Keep that in mind if you, too, hope to one day see your tweet trend.

American culture, particularly in sports, incentives outrage. Losers like Mike Freeman from USA Today have jobs only to spread fury. They must always find a target, a reason to declare racism and sexism, and bigotry. The progressive movement never ends. Nor does their streaming of anger.

Aikman says his comment was "dumb." Perhaps. It wasn't all that funny, clever, or unique. It didn't add much to the broadcast. So, sure, chalk it up as a "dumb" remark. However, the quirky little line was not misogynistic, dangerous, or fireable -- all of which the weasels on Twitter proclaim.

His point was that the NFL has gotten soft, a stance upon which is almost universally agreed. The NFL has put the strongest, most athletic men in the world in protected bubble wrap. That's an issue that's ruining the game. Monday's "roughing the passer" proved this anew.

Aikman used "dresses" as the word choice to make his point. He used the word during a live, unscripted broadcast on which he speaks 50% of the time. Word choices are often lackluster when reacting to an unexpected development in the moment.

Perhaps he even meant it. So what? Dresses don't represent tackling, violence, or manhood -- three words the entire nation considers synonymous with football since its inception. Football being for tough men is not a sexist trope. It's the consensus by virtue of reality.

Aikmans' comments weren't that big of a deal. Get this: not everything is. His remarks certainly weren't worth a week-long soapbox.

No serious person considers Aikman's comment "pejorative." Or a "F-you" to the social climate. These fractured adults are to blame for our weak society:

Meghan Ottolini, a female sports radio host for the Boston WEEI-FM station, doesn't buy the faux outrage either.

“I’m not offended at all,” Ottolini said on Thursday. “Honestly, who cares?”

“I don’t care. If you’re offended by that, it’s like when somebody asks me if you can say like, ‘Let’s go guys’ to your team of girls soccer players. It’s like, yeah, honestly, why are you wasting your time on this?”

“If this infuriates you, I’m jealous that you have so much energy to dedicate to being mad at Troy Aikman,” she said. “It’s like, why are you watching this anyway?”

Who knew one could still tell the truth while working for a mainstream sports media company in 2022?

The demand for outrage in sports has grown large.

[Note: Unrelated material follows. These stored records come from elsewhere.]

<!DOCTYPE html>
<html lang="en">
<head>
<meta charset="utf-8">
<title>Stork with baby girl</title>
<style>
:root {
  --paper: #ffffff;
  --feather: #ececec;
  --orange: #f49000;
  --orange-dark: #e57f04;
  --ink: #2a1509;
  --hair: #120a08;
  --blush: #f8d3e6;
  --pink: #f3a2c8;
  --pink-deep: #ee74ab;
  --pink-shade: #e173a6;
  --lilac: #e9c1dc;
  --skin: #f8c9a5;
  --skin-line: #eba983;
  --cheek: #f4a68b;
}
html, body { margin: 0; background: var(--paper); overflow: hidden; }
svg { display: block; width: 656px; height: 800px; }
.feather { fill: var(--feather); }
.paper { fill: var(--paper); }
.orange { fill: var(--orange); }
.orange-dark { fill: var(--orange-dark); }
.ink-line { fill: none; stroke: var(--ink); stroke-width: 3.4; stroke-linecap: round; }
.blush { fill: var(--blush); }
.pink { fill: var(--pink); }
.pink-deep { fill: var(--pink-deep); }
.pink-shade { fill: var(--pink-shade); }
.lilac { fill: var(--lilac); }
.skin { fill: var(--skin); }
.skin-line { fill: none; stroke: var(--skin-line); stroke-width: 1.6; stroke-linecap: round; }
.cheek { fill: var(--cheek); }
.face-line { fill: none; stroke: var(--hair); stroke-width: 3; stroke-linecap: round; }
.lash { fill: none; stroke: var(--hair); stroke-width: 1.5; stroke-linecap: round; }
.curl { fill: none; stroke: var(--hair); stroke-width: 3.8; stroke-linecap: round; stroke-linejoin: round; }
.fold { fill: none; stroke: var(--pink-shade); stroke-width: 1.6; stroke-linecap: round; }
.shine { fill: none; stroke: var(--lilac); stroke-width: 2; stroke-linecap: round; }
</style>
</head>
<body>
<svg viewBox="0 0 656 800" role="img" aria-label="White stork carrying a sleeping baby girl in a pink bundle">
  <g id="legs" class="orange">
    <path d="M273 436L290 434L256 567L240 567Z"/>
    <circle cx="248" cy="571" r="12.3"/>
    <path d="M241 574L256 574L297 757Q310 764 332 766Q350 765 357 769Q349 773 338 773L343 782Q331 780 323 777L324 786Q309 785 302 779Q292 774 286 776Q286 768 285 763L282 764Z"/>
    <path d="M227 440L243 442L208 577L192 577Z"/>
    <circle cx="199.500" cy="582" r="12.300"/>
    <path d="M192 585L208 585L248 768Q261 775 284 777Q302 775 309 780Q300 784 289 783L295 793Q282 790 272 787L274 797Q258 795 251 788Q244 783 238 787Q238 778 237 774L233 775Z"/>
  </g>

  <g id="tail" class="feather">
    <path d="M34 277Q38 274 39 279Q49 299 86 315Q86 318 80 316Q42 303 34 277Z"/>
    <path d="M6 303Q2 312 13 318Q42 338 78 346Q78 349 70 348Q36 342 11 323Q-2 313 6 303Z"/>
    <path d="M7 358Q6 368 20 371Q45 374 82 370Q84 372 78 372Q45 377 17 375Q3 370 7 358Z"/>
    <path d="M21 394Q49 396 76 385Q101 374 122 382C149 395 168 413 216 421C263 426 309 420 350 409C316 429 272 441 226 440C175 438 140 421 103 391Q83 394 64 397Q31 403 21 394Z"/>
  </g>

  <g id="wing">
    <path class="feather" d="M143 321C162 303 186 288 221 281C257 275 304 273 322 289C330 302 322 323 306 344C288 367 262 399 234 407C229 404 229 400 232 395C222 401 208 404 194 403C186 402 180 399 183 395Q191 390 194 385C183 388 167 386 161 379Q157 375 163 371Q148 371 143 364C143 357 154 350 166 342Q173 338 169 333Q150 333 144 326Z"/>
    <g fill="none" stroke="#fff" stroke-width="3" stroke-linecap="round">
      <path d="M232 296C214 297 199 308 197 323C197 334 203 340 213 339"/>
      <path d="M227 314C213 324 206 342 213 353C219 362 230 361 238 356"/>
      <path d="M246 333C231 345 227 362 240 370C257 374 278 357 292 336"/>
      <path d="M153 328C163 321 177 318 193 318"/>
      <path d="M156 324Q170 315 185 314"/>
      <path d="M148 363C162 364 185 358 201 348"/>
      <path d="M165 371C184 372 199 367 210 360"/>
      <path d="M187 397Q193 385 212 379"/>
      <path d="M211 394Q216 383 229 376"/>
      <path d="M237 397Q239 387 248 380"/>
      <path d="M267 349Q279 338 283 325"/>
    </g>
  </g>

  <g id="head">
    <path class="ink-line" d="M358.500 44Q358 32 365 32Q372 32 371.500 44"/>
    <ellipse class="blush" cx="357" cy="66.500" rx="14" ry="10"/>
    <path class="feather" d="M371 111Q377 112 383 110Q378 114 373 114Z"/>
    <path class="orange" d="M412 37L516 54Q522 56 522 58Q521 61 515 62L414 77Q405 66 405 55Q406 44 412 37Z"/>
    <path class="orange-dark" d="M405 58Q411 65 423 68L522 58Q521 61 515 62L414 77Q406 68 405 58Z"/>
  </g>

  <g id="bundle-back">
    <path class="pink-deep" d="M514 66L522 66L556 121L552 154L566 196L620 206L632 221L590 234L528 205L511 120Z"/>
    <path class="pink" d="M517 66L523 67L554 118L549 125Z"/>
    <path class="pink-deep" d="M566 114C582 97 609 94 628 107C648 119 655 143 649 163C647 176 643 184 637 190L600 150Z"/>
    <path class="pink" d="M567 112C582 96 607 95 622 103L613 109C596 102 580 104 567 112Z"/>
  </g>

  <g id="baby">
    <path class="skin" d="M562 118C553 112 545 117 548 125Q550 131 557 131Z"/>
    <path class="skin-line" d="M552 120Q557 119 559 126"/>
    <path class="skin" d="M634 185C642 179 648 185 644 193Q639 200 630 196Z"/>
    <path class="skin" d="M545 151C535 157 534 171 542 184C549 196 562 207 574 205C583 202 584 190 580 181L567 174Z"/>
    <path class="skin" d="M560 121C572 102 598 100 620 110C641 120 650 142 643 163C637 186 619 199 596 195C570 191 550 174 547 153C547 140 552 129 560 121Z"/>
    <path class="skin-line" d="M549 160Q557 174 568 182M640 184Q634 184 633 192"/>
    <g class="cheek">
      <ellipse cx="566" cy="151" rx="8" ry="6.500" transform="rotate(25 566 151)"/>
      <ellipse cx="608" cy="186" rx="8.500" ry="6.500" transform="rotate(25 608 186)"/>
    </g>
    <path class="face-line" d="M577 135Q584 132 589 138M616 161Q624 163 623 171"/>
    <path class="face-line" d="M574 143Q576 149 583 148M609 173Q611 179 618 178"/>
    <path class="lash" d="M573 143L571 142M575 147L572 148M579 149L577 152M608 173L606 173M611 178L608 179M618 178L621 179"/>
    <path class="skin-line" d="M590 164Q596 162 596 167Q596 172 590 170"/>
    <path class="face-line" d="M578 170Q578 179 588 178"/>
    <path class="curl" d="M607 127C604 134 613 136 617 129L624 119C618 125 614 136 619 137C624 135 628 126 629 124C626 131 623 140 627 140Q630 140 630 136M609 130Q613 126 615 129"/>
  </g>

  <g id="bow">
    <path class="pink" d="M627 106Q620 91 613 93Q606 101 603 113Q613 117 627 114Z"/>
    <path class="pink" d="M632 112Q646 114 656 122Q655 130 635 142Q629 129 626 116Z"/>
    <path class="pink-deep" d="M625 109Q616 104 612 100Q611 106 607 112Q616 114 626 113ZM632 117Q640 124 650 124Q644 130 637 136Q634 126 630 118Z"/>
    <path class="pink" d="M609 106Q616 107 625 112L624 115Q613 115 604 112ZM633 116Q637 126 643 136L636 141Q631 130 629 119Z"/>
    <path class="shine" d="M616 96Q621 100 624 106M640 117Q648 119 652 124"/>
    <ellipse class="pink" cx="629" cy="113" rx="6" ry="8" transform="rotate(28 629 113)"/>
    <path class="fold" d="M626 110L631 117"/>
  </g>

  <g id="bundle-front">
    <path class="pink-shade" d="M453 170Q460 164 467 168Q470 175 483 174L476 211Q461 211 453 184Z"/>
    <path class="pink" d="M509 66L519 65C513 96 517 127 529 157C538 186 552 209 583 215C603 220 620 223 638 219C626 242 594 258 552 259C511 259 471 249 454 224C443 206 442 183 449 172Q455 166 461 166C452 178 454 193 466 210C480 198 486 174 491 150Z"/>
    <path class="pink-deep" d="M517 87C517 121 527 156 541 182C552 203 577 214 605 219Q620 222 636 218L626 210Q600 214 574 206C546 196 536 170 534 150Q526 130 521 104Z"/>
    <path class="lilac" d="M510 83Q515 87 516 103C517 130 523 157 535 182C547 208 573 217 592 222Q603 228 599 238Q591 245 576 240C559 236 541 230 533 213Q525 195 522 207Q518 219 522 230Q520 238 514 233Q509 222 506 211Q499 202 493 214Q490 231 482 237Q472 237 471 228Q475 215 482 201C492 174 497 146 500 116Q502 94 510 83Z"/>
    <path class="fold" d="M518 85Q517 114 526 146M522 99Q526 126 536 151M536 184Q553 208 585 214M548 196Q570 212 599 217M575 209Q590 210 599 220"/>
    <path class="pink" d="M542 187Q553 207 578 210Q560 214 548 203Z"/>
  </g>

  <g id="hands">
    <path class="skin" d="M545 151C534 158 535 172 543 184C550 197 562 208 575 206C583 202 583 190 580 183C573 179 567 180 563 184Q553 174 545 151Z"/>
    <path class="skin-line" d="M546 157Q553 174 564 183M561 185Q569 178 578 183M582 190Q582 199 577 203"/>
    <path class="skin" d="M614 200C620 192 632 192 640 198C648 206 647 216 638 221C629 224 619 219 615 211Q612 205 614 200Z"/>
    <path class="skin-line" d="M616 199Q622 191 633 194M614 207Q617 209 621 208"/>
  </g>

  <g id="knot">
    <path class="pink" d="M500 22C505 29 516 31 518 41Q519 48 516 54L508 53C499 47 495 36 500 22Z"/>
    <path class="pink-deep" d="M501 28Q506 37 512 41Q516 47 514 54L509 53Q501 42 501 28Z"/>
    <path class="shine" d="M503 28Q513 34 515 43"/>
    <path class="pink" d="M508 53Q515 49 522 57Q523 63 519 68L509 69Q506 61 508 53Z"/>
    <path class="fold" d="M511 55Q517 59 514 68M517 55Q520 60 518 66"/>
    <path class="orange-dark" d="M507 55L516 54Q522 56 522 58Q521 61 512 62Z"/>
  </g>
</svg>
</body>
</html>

Such an issue forces lackeys to promulgate lies like that someone chanted the N-word at a Duke volleyball player. And declare punishing Davaante Adams for assaulting someone as proof of white supremacy. And now grossly exaggerating the impact of a reference to dresses in a football game.

Troy Aikman's remarks didn't hurt you or set back women decades. Not every word that runs afoul of the politically correct must be culture war'ed. We need not dissect every comment for deeply rooted bigoted undertones. Not every spoken word requires an apology and pretend outrage.

Troy Aikman's did not.

Written by
Bobby Burack is a writer for OutKick where he reports and analyzes the latest topics in media, culture, sports, and politics.. Burack has become a prominent voice in media and has been featured on several shows across OutKick and industry related podcasts and radio stations.